Getting an annual flu vaccine is the first and best way to protect yourself and your family from the flu. Flu vaccination can reduce flu illnesses, doctors’ visits, and missed work and school due to flu, as well as prevent flu-related hospitalizations. In 2017, a study in Pediatrics was the first of its kind to show that flu vaccination also significantly reduced a child’s risk of dying from influenza. The more people who get vaccinated, the more people will be protected from flu, including older people, very young children, pregnant women, and people with certain long-term health conditions who are more vulnerable to serious flu complications. This page summarizes information for the 2017-2018 flu season.
What’s new this flu season?
A few things are new this season:
- The recommendation to not use the nasal spray flu vaccine (LAIV) was renewed for the 2017-2018 season. Only injectable flu shots are recommended for use again this season.
- Flu vaccines have been updated to better match circulating viruses (the influenza A(H1N1) component was updated).
- Pregnant women may receive any licensed, recommended, and age-appropriate flu vaccine.
- Two new quadrivalent (four-component) flu vaccines have been licensed: one inactivated influenza vaccine (“Afluria Quadrivalent” IIV) and one recombinant influenza vaccine (“Flublok Qudrivalent” RIV).
- The age recommendation for “Flulaval Quadrivalent” has been changed from 3 years old and older to 6 months and older to be consistent with FDA-approved labeling.

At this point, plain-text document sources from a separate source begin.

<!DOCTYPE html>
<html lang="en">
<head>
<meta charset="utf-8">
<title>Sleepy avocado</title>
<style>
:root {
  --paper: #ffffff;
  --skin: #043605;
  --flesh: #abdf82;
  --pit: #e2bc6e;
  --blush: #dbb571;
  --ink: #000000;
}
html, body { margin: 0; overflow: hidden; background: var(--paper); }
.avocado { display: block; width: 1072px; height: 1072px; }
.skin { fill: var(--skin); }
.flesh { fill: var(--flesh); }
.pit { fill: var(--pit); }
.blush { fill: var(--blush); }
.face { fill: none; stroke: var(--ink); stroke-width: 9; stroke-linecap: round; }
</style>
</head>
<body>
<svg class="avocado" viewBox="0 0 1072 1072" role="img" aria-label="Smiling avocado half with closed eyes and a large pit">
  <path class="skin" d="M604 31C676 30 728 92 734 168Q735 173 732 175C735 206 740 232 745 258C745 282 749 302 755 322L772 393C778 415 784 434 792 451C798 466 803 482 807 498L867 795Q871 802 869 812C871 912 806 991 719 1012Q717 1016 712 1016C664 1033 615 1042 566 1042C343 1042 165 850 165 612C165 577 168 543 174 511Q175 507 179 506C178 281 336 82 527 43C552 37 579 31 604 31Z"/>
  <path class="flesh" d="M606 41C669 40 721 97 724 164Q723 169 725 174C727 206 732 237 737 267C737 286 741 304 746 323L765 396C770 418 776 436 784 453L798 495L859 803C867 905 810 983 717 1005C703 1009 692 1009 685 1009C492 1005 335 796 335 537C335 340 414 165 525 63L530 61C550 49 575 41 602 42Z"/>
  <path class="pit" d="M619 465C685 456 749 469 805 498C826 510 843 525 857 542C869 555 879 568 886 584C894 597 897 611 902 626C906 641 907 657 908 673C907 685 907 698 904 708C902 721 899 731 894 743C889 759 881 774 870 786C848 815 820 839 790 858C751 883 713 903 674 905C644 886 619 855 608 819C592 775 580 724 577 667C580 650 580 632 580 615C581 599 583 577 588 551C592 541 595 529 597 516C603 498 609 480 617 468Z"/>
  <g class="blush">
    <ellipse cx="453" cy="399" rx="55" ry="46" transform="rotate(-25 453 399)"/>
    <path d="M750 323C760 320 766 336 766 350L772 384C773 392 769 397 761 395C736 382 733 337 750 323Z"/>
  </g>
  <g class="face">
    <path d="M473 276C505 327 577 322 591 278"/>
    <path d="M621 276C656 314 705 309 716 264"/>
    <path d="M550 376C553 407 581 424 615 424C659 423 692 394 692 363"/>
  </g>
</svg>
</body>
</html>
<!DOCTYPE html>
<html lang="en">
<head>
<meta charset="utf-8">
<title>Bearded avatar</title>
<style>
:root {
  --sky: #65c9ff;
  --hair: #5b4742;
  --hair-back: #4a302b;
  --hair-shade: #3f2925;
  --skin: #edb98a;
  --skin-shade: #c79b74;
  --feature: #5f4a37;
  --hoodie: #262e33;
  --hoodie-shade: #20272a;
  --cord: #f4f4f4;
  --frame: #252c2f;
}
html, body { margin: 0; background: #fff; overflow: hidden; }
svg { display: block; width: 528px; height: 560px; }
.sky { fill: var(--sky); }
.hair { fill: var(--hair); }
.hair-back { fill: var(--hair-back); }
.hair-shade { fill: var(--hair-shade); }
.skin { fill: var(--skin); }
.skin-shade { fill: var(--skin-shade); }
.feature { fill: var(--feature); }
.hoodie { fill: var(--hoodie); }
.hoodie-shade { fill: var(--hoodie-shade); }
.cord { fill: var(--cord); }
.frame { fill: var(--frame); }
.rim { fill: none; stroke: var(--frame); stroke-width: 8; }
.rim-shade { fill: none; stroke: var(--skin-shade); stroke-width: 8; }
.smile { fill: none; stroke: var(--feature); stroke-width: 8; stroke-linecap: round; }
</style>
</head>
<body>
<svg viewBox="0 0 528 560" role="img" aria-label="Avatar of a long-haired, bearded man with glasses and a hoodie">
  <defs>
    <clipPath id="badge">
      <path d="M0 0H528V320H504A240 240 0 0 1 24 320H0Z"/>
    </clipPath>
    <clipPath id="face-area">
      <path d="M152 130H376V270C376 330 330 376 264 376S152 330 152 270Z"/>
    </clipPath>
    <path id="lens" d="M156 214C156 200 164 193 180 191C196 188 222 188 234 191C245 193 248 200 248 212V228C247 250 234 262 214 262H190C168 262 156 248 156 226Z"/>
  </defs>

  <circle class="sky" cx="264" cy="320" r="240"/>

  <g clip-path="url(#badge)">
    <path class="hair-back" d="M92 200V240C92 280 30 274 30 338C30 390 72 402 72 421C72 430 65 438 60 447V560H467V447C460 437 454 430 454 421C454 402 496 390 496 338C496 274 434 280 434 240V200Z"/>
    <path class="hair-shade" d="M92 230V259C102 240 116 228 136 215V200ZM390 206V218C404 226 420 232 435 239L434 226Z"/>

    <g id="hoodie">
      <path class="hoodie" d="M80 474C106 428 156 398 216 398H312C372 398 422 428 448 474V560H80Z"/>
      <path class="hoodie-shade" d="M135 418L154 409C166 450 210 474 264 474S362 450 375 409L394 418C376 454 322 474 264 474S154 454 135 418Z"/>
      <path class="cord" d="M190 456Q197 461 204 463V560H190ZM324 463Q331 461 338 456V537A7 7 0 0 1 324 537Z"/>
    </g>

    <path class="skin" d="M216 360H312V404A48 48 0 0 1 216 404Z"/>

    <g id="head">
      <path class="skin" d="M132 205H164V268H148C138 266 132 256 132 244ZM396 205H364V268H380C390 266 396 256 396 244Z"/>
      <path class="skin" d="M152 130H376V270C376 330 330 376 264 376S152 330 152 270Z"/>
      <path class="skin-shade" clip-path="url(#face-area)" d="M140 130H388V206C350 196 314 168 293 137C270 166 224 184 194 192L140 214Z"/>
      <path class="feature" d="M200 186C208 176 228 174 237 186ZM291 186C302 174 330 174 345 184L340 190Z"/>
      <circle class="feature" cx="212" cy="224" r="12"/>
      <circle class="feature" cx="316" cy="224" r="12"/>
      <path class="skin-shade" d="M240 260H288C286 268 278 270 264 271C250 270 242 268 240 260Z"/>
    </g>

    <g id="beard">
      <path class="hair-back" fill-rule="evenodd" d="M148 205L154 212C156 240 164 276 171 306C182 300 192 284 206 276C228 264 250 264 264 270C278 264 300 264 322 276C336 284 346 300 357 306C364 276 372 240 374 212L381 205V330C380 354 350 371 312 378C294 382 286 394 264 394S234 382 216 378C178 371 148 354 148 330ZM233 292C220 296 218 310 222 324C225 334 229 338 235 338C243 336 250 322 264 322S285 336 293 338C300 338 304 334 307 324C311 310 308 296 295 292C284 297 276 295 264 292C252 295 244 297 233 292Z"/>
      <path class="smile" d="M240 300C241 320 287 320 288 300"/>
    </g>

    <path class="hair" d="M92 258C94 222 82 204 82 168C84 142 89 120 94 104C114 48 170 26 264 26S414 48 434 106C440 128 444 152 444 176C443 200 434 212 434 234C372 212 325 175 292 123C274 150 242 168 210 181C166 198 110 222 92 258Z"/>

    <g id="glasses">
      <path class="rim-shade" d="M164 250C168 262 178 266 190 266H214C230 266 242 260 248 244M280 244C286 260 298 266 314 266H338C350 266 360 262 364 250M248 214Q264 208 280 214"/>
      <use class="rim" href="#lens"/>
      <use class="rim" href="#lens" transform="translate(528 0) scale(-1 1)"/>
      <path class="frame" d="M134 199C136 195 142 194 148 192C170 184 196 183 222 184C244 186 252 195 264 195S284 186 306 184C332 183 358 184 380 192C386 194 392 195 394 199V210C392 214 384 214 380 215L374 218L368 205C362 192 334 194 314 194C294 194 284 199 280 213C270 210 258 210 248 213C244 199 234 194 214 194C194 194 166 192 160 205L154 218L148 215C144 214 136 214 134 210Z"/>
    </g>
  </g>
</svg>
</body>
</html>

- The trivalent formulation of Afluria is recommended for people 5 years and older (from 9 years and older) in order to match the Food and Drug Administration package insert.